Marconi Station Railway

Marconi Station Railway History

Marconi Station Railway
Marconi Station Railway

The Marconi Railway was a narrow gauge railway that served the Marconi Station complex.  In 1907, Clifden and Connemara received a second railway called the Marconi Express and Derrigimbla.  The narrow gauge single track railway was of 2 foot gauge.  The line ran for one and half miles, over blanket bog and rock, from the entrance site to the Marconi Wireless Station and journeying along the station buildings.  The line was built down to facilitate the transport of equipment and materials towards the construction site. It was used to transport peat from the bogs and to carry workers, guests visiting the station.  The Marconi railway at Derrigimbla was built from finance of the Great West, Midland Railway Company and Marconi Company.

The railway had 2 turntables in total from the start of the line at the locomotive shed and where the line ended at the Social club and receiving house. There is visible evidence today of the foundations of the 2 turntables which are still in-tacked at the Locomotive shed located at the start of the railway and at the receiving house and social club where the railway terminated.

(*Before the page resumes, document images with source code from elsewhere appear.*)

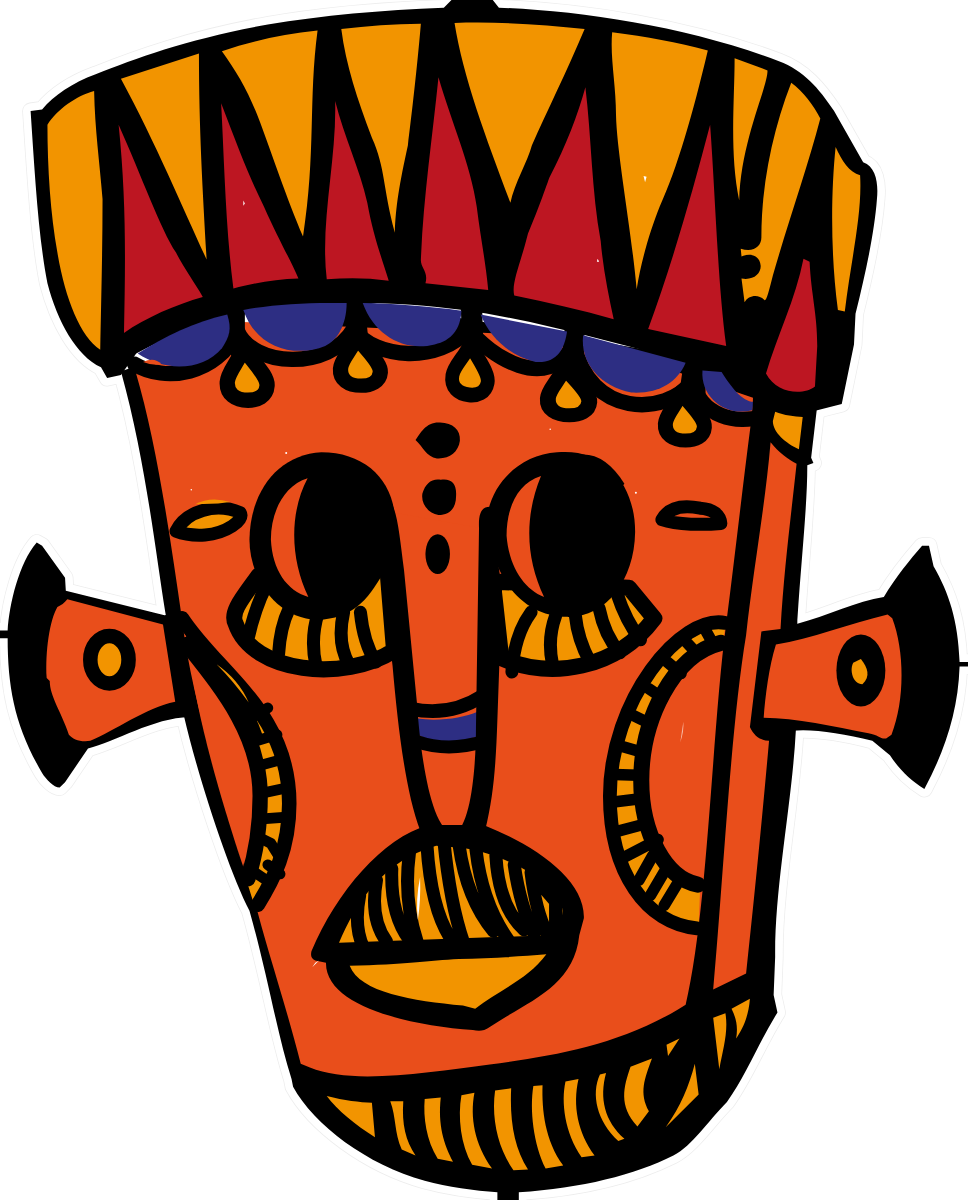
<!DOCTYPE html>
<html lang="en">
<head>
<meta charset="utf-8">
<title>Painted mask</title>
<style>
:root{--ink:#000;--paper:#fff;--halo:#ededed;--clay:#e94e1b;--amber:#f29400;--crimson:#bd1622;--indigo:#2d2e83}
html,body{margin:0;padding:0;background:var(--paper);overflow:hidden}
.mask{display:block;width:968px;height:1200px}
.ink{fill:var(--ink)}
.clay{fill:var(--clay)}
.amber{fill:var(--amber)}
.crimson{fill:var(--crimson)}
.indigo{fill:var(--indigo)}
.line{fill:none;stroke:var(--ink);stroke-linecap:round;stroke-linejoin:round}
.outlined{stroke:var(--ink);stroke-linecap:round;stroke-linejoin:round}
.halo-edge{fill:none;stroke:var(--halo);stroke-width:22;stroke-linejoin:round}
.halo-fill{fill:none;stroke:var(--paper);stroke-width:20;stroke-linejoin:round}
</style>
</head>
<body>
<svg class="mask" viewBox="0 0 1265 1568" preserveAspectRatio="none" role="img" aria-label="Hand-drawn orange mask with a zigzag hat">
<defs>
<g id="silhouette">
<path d="M40 145L55 143C70 125 95 108 125 97C180 75 250 50 350 32C420 20 500 13 580 10L590 0H644L652 10C760 14 900 35 1018 80C1050 92 1070 115 1090 145L1128 212C1145 218 1148 240 1146 260C1143 300 1133 350 1118 410L1116 450L1100 528L1068 536C1040 541 1000 530 985 525C960 515 950 490 945 485L897 472C800 448 700 418 605 405C450 385 300 395 178 462L158 490L140 494L132 480C100 465 75 420 62 370C50 310 45 220 40 145Z"/>
<path d="M158 485C190 600 203 720 216 800L240 934C260 1020 300 1140 326 1190C350 1275 362 1350 381 1410L383 1420C410 1470 480 1522 555 1543C585 1551 620 1556 650 1558V1568H678V1558C760 1553 830 1535 880 1510C905 1497 925 1465 950 1440C975 1405 990 1365 1016 1323L1011 1300L1013 1250C1012 1160 1035 1050 1040 955L1042 810C1048 720 1055 660 1055 608L1063 605L1060 598L1068 530L980 480L450 390Z"/>
<path d="M48 709L55 713L85 755L86 772L215 804L238 800L248 937C200 938 150 970 115 978L85 1022L78 1029C70 1029 60 1018 55 1010C20 950 10 900 10 834H0V824H10C12 790 25 735 48 709Z"/>
<path d="M1205 713H1214L1220 740C1240 775 1252 810 1254 865H1265V871H1254C1252 930 1235 980 1208 1031C1190 1020 1175 1005 1163 987L1140 968C1100 958 1060 952 1035 955L1002 958C995 970 980 968 977 955C978 910 985 870 992 828L1042 815C1080 805 1120 785 1155 780C1170 755 1190 730 1205 713Z"/>
</g>
<path id="bead" class="amber outlined" stroke-width="20" d="M-5-40C6-22 27-4 26 10C25 24 13 29 1 29C-15 29-27 21-26 5C-25-9-11-21-5-40Z"/>
</defs>

<use href="#silhouette" class="halo-edge"/>
<use href="#silhouette" class="halo-fill"/>
<use href="#silhouette" class="ink"/>

<g id="face" class="clay">
<path d="M177 485L300 420L750 440L985 520L981 555C970 640 960 730 949 815C930 960 925 1190 896 1313L886 1319C805 1367 720 1380 640 1391C560 1401 460 1418 405 1395L393 1390C370 1300 345 1230 330 1165C285 1020 250 910 238 810C222 700 205 580 177 485Z"/>
<path d="M1007 578C1018 592 1030 600 1041 606C1033 680 1025 740 1020 822L995 825L980 950C985 962 995 968 1005 968C995 1080 985 1180 975 1272L932 1293C945 1150 955 950 975 830C985 740 1000 660 1007 578Z"/>
<path class="amber" d="M1013 538C1025 543 1038 544 1049 545L1044 587C1027 579 1010 565 1010 550Z"/>
</g>

<g id="scallops">
<g class="line" stroke-width="20">
<path d="M176 476C215 500 285 490 310 432C330 480 430 485 462 430C490 470 575 475 612 430C640 465 715 515 750 450C770 545 870 545 905 498C915 545 965 555 995 544"/>
</g>
<g class="ink"><path d="M295 400H320V440L330 465H302ZM450 390H476L482 450H455ZM602 400H630L632 465H605ZM738 428H764L762 490H732ZM894 470H922V525H886Z"/></g>
<g class="indigo">
<path d="M180 462C215 440 255 420 297 411C303 430 300 440 290 455C265 485 215 486 180 462Z"/>
<path d="M318 405C360 397 405 395 453 396C453 425 440 446 425 452C385 468 335 455 318 405Z"/>
<path d="M474 396C515 397 560 400 603 406C602 430 590 445 568 450C530 460 490 440 474 396Z"/>
<path d="M628 411L741 433C738 455 728 475 700 473C665 465 640 440 628 411Z"/>
<path d="M762 438L896 474C885 500 860 515 825 513C785 505 758 475 762 438Z"/>
<path d="M918 484L943 486C955 505 970 525 985 525L983 536C950 545 915 520 918 484Z"/>
</g>
<path class="clay" d="M187 473Q202 466 211 476Q199 478 187 473Z"/>
<use href="#bead" x="323" y="494"/>
<use href="#bead" transform="translate(471 477) scale(1 .93)"/>
<use href="#bead" transform="translate(615 488) rotate(6) scale(.9 .97)"/>
<use href="#bead" transform="translate(743 516) scale(1.04 .92)"/>
<use href="#bead" transform="translate(895 549) scale(.98 .92)"/>
</g>

<g id="hat">
<g class="amber">
<path d="M62 163C75 143 100 125 123 119C124 170 130 210 134 260C134 330 132 400 131 457C105 440 85 390 75 330C66 280 62 220 62 163Z"/>
<path d="M158 103L260 70C260 170 265 250 270 339C240 275 205 190 158 103Z"/>
<path d="M290 67C330 53 370 45 415 40C403 130 413 200 396 309C375 260 355 200 340 160C325 120 310 95 290 67Z"/>
<path d="M446 38C480 34 515 31 550 31C545 90 538 150 533 190C522 240 517 270 516 304C500 245 504 220 486 180C467 130 452 85 446 38Z"/>
<path d="M594 30C650 28 710 32 764 38C740 95 715 145 695 190C690 210 672 240 667 265C635 180 605 100 594 30Z"/>
<path d="M800 42C845 48 885 55 925 66C905 150 885 220 862 270C850 300 838 340 832 378C825 300 806 200 805 150C805 110 797 75 800 42Z"/>
<path d="M960 76L1003 92C1003 115 968 185 966 262C953 200 960 130 960 76Z"/>
<path d="M1034 108C1050 120 1063 137 1072 155C1055 220 1030 290 1010 360C1005 380 1001 395 999 392C992 384 978 385 973 395L969 364C985 367 995 357 994 347C993 333 980 330 969 335L968 325C985 330 995 322 995 310C995 240 1010 170 1034 108Z"/>
<path d="M1092 192C1100 210 1110 225 1124 229C1127 280 1112 340 1104 407L1095 405C1085 330 1086 250 1092 192Z"/>
</g>
<g class="crimson">
<path d="M155 163C185 230 210 300 230 330C240 350 255 370 265 388C230 398 190 415 162 435C164 340 165 260 155 163Z"/>
<path d="M289 135C310 190 325 230 345 270C365 315 380 340 390 364C360 365 330 370 305 377C295 300 293 210 289 135Z"/>
<path d="M438 132C450 180 470 220 480 265C488 310 500 340 508 367C480 363 455 363 427 365C418 290 440 210 438 132Z"/>
<path d="M573 101C590 160 615 215 623 270C628 310 635 345 638 379L556 370C560 355 550 350 550 340C553 260 565 180 573 101Z"/>
<path d="M765 114C773 180 773 250 785 315C788 350 795 385 802 417C760 405 715 395 672 386C668 370 680 345 690 305C705 270 715 240 718 232C740 190 755 150 765 114Z"/>
<path d="M928 163C935 260 938 370 949 452L847 430C880 340 905 250 928 163Z"/>
<path d="M1050 338L1058 342C1060 385 1068 410 1068 452L1065 505C1050 517 1015 515 1001 488C1015 440 1040 390 1050 338Z"/>
</g>
<path class="line" stroke-width="22" d="M995 520L994 560"/>
</g>

<g id="ears">
<path class="clay" d="M88 783L213 816L229 917C190 925 150 955 118 968C105 970 95 966 90 960C80 930 65 910 65 890L61 886C59 850 65 810 75 793C80 791 84 788 88 783Z"/>
<path class="clay" d="M1014 842C1060 835 1110 815 1160 803L1166 808C1182 850 1183 915 1165 960L1158 965C1150 966 1148 960 1135 958C1090 950 1040 938 998 938C1000 910 1005 870 1014 842Z"/>
<ellipse class="amber outlined" stroke-width="19" cx="143" cy="862" rx="25" ry="31"/>
<ellipse class="ink" cx="1125" cy="876" rx="32" ry="47"/>
<path class="amber" d="M1125 861C1134 872 1138 884 1127 894C1114 894 1110 875 1115 866Z"/>
</g>

<g id="forehead-dots" class="ink">
<path d="M543 575C550 565 557 551 575 552C592 553 602 561 601 576C599 591 587 600 571 599C557 597 553 584 543 575Z"/>
<path d="M552 645C556 632 564 625 576 627C590 625 597 632 596 648C596 664 588 673 573 673C558 670 550 657 552 645Z"/>
<path d="M573 695C585 697 592 712 592 728C590 745 583 755 571 753C560 748 554 730 556 713C558 702 564 696 573 695Z"/>
<path d="M553 798C555 780 565 774 578 776C596 772 604 783 602 797C602 813 591 819 577 818C563 821 552 812 553 798Z"/>
<path d="M559 871C567 855 578 847 592 848C606 852 610 862 609 874C606 889 596 896 580 895C567 892 557 884 559 871Z"/>
<path fill="#fff" d="M577 873Q586 876 590 866Q592 876 582 879Q577 878 577 873Z"/>
<circle fill="#fff" cx="581" cy="801" r="1.6"/>
</g>

<g id="temples" stroke-width="17">
<path class="amber outlined" d="M230 694C243 668 282 656 314 670C320 680 295 697 268 699C253 700 240 698 230 694Z"/>
<path class="clay outlined" d="M865 679C875 661 895 660 915 664C932 665 941 673 942 684C920 686 885 686 865 679Z"/>
<path class="amber" d="M255 659Q275 648 301 656L285 658Z"/>
</g>

<g id="eyes">
<path class="amber outlined" stroke-width="21" d="M338 752C318 780 300 800 308 815C330 880 450 892 515 850L506 740Z"/>
<path class="amber outlined" stroke-width="21" d="M644 760L655 860C720 888 805 875 855 808L822 768Z"/>
<g class="line" stroke-width="17">
<path d="M348 765Q333 795 324 835M378 795Q366 820 364 855M416 800Q405 835 413 870M449 800Q440 840 456 868M471 800Q475 840 491 865"/>
<path d="M694 800Q672 830 669 878M726 805Q715 835 722 868M752 805Q755 835 771 865M783 795Q790 830 810 853M806 775Q818 812 837 836"/>
</g>
<path class="ink" d="M420 591C475 591 512 625 516 675L500 750C480 785 460 808 415 810C360 808 326 755 326 705C327 640 365 594 420 591Z"/>
<path class="ink" d="M728 591C790 585 830 632 830 695C829 760 790 808 740 806C690 804 650 770 636 690C634 640 675 594 728 591Z"/>
<path class="ink" d="M745 597Q785 583 816 632L808 642Z"/>
<path class="clay" d="M402 625C370 635 354 670 354 705C356 745 375 772 403 780C379 730 378 670 402 625Z"/>
<path class="clay" d="M707 622C675 632 662 665 662 700C665 740 685 770 711 780C687 730 685 675 707 622Z"/>
</g>

<g id="cheeks">
<path class="clay" d="M248 858C300 920 332 970 330 1050L318 1133C280 1020 255 920 248 858Z"/>
<path class="amber" d="M250 850C315 900 378 960 378 1050C378 1110 355 1150 333 1185L322 1150C345 1070 355 1010 320 945Z"/>
<g class="line">
<path stroke-width="19" d="M238 808C285 880 378 930 378 1050C378 1110 357 1150 337 1182"/>
<path stroke-width="20" d="M244 842C290 900 340 960 340 1040C340 1080 333 1120 324 1148"/>
<path stroke-width="15" d="M250 835C285 880 320 915 335 960"/>
<path stroke-width="14" d="M325 940L350 925M335 968L362 960M340 1000L370 992M345 1036L368 1031M343 1070L370 1068M340 1095L354 1102L364 1118M333 1140L348 1150M350 1130L366 1142"/>
</g>
<path class="amber" d="M283 868Q312 888 325 918Q305 890 283 868Z"/>
<path class="amber" d="M948 815C895 805 797 910 797 1040C797 1140 850 1210 913 1213L915 1158C870 1150 838 1090 838 1020C838 940 880 850 945 840Z"/>
<g class="line">
<path stroke-width="18" d="M948 814C890 802 797 915 797 1040C797 1140 845 1207 911 1213"/>
<path stroke-width="21" d="M942 840C880 855 838 940 838 1020C838 1090 870 1148 912 1156"/>
<path stroke-width="15" d="M920 820L930 838M896 838L912 855M872 865L890 880M848 900L866 912M828 935L850 946M812 975L836 982M803 1012L834 1013M802 1048L834 1044M804 1087L838 1078M816 1120L860 1097M835 1150L853 1118M850 1170L870 1136M868 1183L888 1150"/>
</g>
</g>

<g id="nose">
<path class="clay" d="M516 670L540 920L560 1050L593 1090L615 1050L628 900V690Z"/>
<path class="indigo" d="M545 939C575 943 605 938 624 930V962C600 972 560 970 547 960Z"/>
<g class="line">
<path stroke-width="18" d="M537 926Q588 937 631 909"/>
<path stroke-width="17" d="M545 969Q585 983 632 969"/>
</g>
<path class="ink" d="M508 650C520 668 522 700 528 745L545 920C549 980 562 1085 593 1090C616 1080 622 1000 622 950L626 690C625 670 630 662 640 662L656 770L650 940C648 1000 645 1040 634 1085L593 1105L549 1085C530 1035 520 950 513 870L499 750Z"/>
<g class="ink" id="nose-dots-overlap"><ellipse cx="572" cy="724" rx="16" ry="26"/></g>
</g>

<g id="mouth">
<path class="ink" d="M407 1243C440 1165 500 1095 560 1078H632C700 1105 765 1150 763 1200L757 1222C750 1290 690 1308 640 1342C632 1348 625 1347 618 1346C535 1340 425 1315 426 1258L412 1255C406 1252 406 1248 407 1243Z"/>
<path class="amber" d="M443 1232C465 1180 500 1125 570 1105L605 1108C670 1118 735 1160 735 1190C735 1205 725 1213 715 1222Z"/>
<path class="amber" d="M457 1262C530 1260 560 1255 600 1253C640 1252 680 1250 714 1247C690 1280 650 1295 621 1318L605 1314C540 1308 470 1297 457 1262Z"/>
<g class="line" stroke-width="17">
<path d="M470 1170Q462 1210 475 1238M492 1150Q483 1200 505 1230M512 1135Q510 1195 535 1228M535 1115Q527 1175 545 1230M558 1105Q563 1185 588 1225M580 1098Q588 1180 606 1232M600 1105Q610 1175 645 1217M622 1110Q630 1180 664 1228M648 1118Q652 1185 685 1215M672 1130Q680 1185 698 1220M694 1140Q700 1190 715 1220M702 1150L726 1178V1215"/>
</g>
<path fill="#fff" d="M549 1146Q543 1175 546 1202Q550 1178 549 1146ZM408 1264L417 1255L412 1258Z"/>
</g>

<g id="beard" class="amber">
<path d="M427 1432C450 1438 470 1440 486 1441L490 1486C465 1470 440 1450 427 1432Z"/>
<path d="M510 1439H527C525 1470 530 1490 543 1510L525 1502C515 1480 518 1460 510 1439Z"/>
<path d="M555 1436L576 1434C572 1470 580 1495 592 1518L572 1514C557 1490 553 1460 555 1436Z"/>
<path d="M603 1431L620 1428C614 1460 620 1495 643 1527L617 1522C602 1495 598 1460 603 1431Z"/>
<path d="M647 1425L668 1422C666 1465 672 1500 690 1528L671 1529C650 1500 642 1460 647 1425Z"/>
<path d="M697 1419L709 1418C708 1450 712 1490 736 1523L713 1527C697 1495 692 1450 697 1419Z"/>
<path d="M739 1413L756 1410C748 1445 755 1480 777 1510L760 1512C738 1480 733 1440 739 1413Z"/>
<path d="M784 1404L792 1402C783 1435 790 1465 816 1488L808 1491C780 1465 772 1430 784 1404Z"/>
<path d="M824 1394L852 1383C842 1410 835 1428 848 1452L833 1472C808 1445 815 1420 824 1394Z"/>
<path d="M908 1390L913 1430L870 1473C890 1445 900 1420 908 1390Z"/>
<path d="M932 1330L948 1324C952 1348 945 1370 940 1397Z"/>
<path d="M956 1318L980 1305C978 1330 970 1345 962 1357C965 1340 961 1328 956 1318Z"/>
<path d="M871 1365L888 1357L873 1380Z"/>
</g>

<g id="specks" fill="#fff">
<circle cx="374" cy="592" r="1.3"/><circle cx="250" cy="640" r="1"/><circle cx="831" cy="644" r="1.3"/><circle cx="719" cy="561" r="1"/>
<path d="M841 230L845 231L843 238ZM318 262V269L320 266ZM781 338L783 342H780Z"/>
<path fill="#f7b9a4" d="M893 943Q894 955 889 970Z"/>
</g>
</svg>
</body>
</html>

The line was constructed between 1905 and 1907. On the 17th of October the railway carried its first guests and workers to operate the station fully.  In 1919 the railway was used to transport Alcock and Brown from their historic 16 hour transatlantic flight from Newfoundland, Canada after crash landing on the 15th June 1919 from the back of the condenser house.  Alcock and Brown were transported to the receiving house and social club by 2 foot gauge Lancia railcar.  It was at the receiving house at the Marconi Station where Alcock and Brown telegraphed London in where they had just completed the first transatlantic flight.  At various points along the 1.5mile railway, manual hand cranes were placed throughout the Marconi station site such as the loading of peat onto the rail freight carriages supplying fuel to power the Marconi Station. We still have visible evidence today of two of the manual hand crane foundations at the locomotive shed where the railway begins and at the powerhouse which is a further 1 mile along the Marconi railway.

There is no evidence of passing loops along the Marconi Railway as it was all of single track and only one train was used to function throughout the Marconi Station operations from 1907 -1922. The Marconi company railway and locomotive were designed and built by Dick Kerr locomotive engineering of Scotland.  When the Marconi Station was destroyed by fire in 1922 all of the railway line was lifted and possibly scrapped and never used again. The locomotive engine and freight carriages were unusable after the Marconi station was destroyed by fire and thus being sold off by the Marconi Company after 1922.